_WHAT YOU HAVE TO DO_. Gather all lines in the entries that include the word "path".
=== Begin Enclosure ===
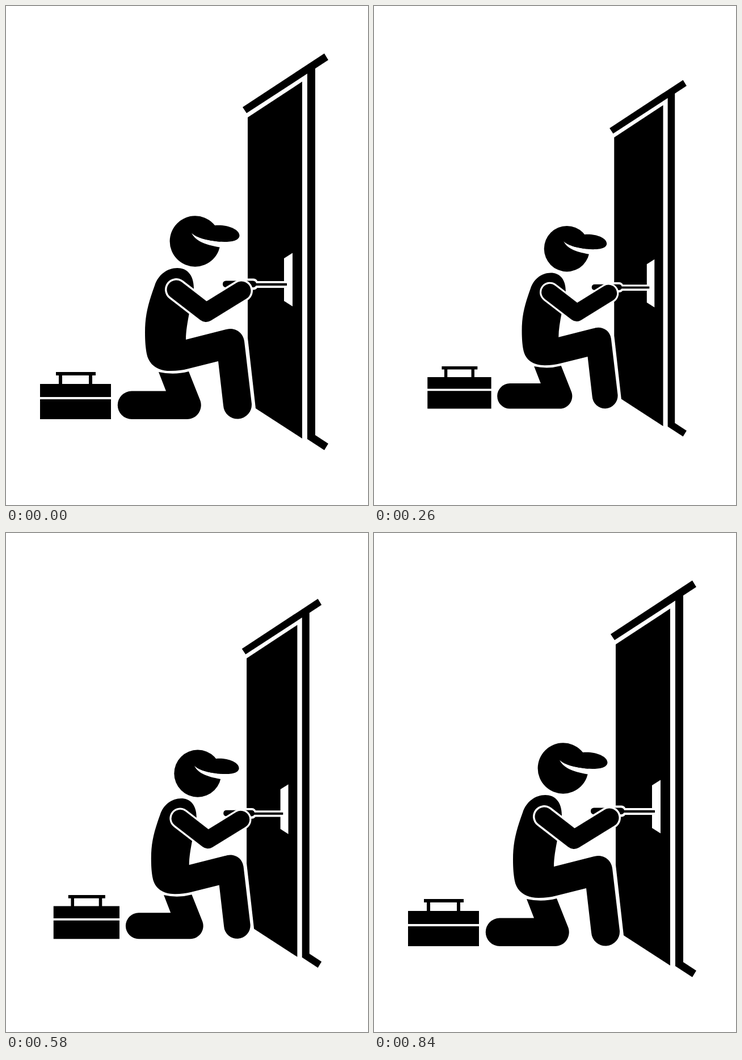
An HTML page that plays this animation: 638 by 878 pixels, repeating every 2980 ms.

```html
<!DOCTYPE html>
<html lang="en">
<head>
<meta charset="utf-8">
<title>Door repair</title>
<style>
  html, body { margin: 0; width: 100%; height: 100%; overflow: hidden; background: #fff; }
  svg { display: block; width: 100%; height: 100%; }
  .white { fill: #fff; }
  .line { fill: none; stroke: #000; stroke-linecap: round; stroke-linejoin: round; }
  .halo { stroke: #fff; }
</style>
</head>
<body>
<svg viewBox="0 0 638 878">
  <defs>
    <path id="arm" d="M300 499 L352.5 539.5 L415 501"/>
  </defs>
  <g id="scene">
    <!-- door and frame -->
    <path d="M417 178 L561 83.5 L568 95 L545 110 V755 L568 770 L561 781.5 L531 762 V119 L424 188.5Z"/>
    <path d="M426 196 L522 133 V761 L440 708 L426 584Z"/>
    <path class="white" d="M490 444 L505 434.5 V528.5 L490 519Z"/>

    <!-- screwdriver -->
    <path class="white" d="M440 484 H491 V496 H440Z"/>
    <rect class="white" x="378" y="479.5" width="66" height="20" rx="8"/>
    <rect x="382" y="483.5" width="59" height="11.5" rx="5.5"/>
    <path d="M438 487.8 H495 V492 H438Z"/>

    <!-- worker -->
    <path d="M269 644 Q296 650 322 643 L341.5 692 A24.7 24.7 0 0 1 319 727 H221.5 A24.7 24.7 0 0 1 221.5 677.5 H282Z"/>
    <path d="M331 497 C331 472 318 461 302 461 C284 461 268 473 262 492 C250 525 245 545 245 575 C245 590 246 602 248 612
      C252 632 268 642 290 642 C302 642 312 640.5 320 638.5 L374 625 L383 703 A25 25 0 0 0 433 700
      L420 590 C418 575 406 568 395 568 C391 568 388 569 384 570 L317 587 C317 572 320 556 323 540Z"/>
    <use href="#arm" class="line halo" stroke-width="40"/>
    <use href="#arm" class="line" stroke-width="33"/>
    <circle cx="333.3" cy="414" r="44.7"/>
    <path class="white" d="M327 399 C335 408 358 414 385 415 L380 425 C355 421 334 415 327 399Z"/>
    <path d="M360 390 L368 386 C388 384 411.5 392 411.5 404 C411 413 397 415 385 415 C358 414 335 408 327 399Z"/>

    <!-- toolbox -->
    <path d="M60 665 H93 V650 H88 V644 H158 V650 H152 V665 H185 V688 H60Z M99 650 V665 H146 V650Z M60 692 H185 V727 H60Z" fill-rule="evenodd"/>
  </g>
</svg>
<script>
  const LOOP = 2980, STEP = 20;
  const SHRINK_END = 360, GROW_END = 843, DEPTH = 0.123;
  const PIVOT = { x: 399, y: 545 };
  const scene = document.getElementById('scene');

  const ease = p => (1 - Math.cos(Math.PI * Math.min(1, p))) / 2;

  function scaleAt(t) {
    const amount = t < SHRINK_END
      ? ease(t / SHRINK_END)
      : 1 - ease((t - SHRINK_END) / (GROW_END - SHRINK_END));
    return 1 - DEPTH * amount;
  }

  function render(time) {
    const t = Math.floor((time % LOOP) / STEP) * STEP;
    const s = scaleAt(t);
    scene.setAttribute('transform',
      `translate(${PIVOT.x * (1 - s)} ${PIVOT.y * (1 - s)}) scale(${s})`);
  }

  const start = performance.now();
  function tick() {
    render(performance.now() - start);
    requestAnimationFrame(tick);
  }
  tick();
</script>
</body>
</html>
```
=== End Enclosure ===
_EXERCISE RESULT_.
    <path id="arm" d="M300 499 L352.5 539.5 L415 501"/>
    <path d="M417 178 L561 83.5 L568 95 L545 110 V755 L568 770 L561 781.5 L531 762 V119 L424 188.5Z"/>
    <path d="M426 196 L522 133 V761 L440 708 L426 584Z"/>
    <path class="white" d="M490 444 L505 434.5 V528.5 L490 519Z"/>
    <path class="white" d="M440 484 H491 V496 H440Z"/>
    <path d="M438 487.8 H495 V492 H438Z"/>
    <path d="M269 644 Q296 650 322 643 L341.5 692 A24.7 24.7 0 0 1 319 727 H221.5 A24.7 24.7 0 0 1 221.5 677.5 H282Z"/>
    <path d="M331 497 C331 472 318 461 302 461 C284 461 268 473 262 492 C250 525 245 545 245 575 C245 590 246 602 248 612
    <path class="white" d="M327 399 C335 408 358 414 385 415 L380 425 C355 421 334 415 327 399Z"/>
    <path d="M360 390 L368 386 C388 384 411.5 392 411.5 404 C411 413 397 415 385 415 C358 414 335 408 327 399Z"/>
    <path d="M60 665 H93 V650 H88 V644 H158 V650 H152 V665 H185 V688 H60Z M99 650 V665 H146 V650Z M60 692 H185 V727 H60Z" fill-rule="evenodd"/>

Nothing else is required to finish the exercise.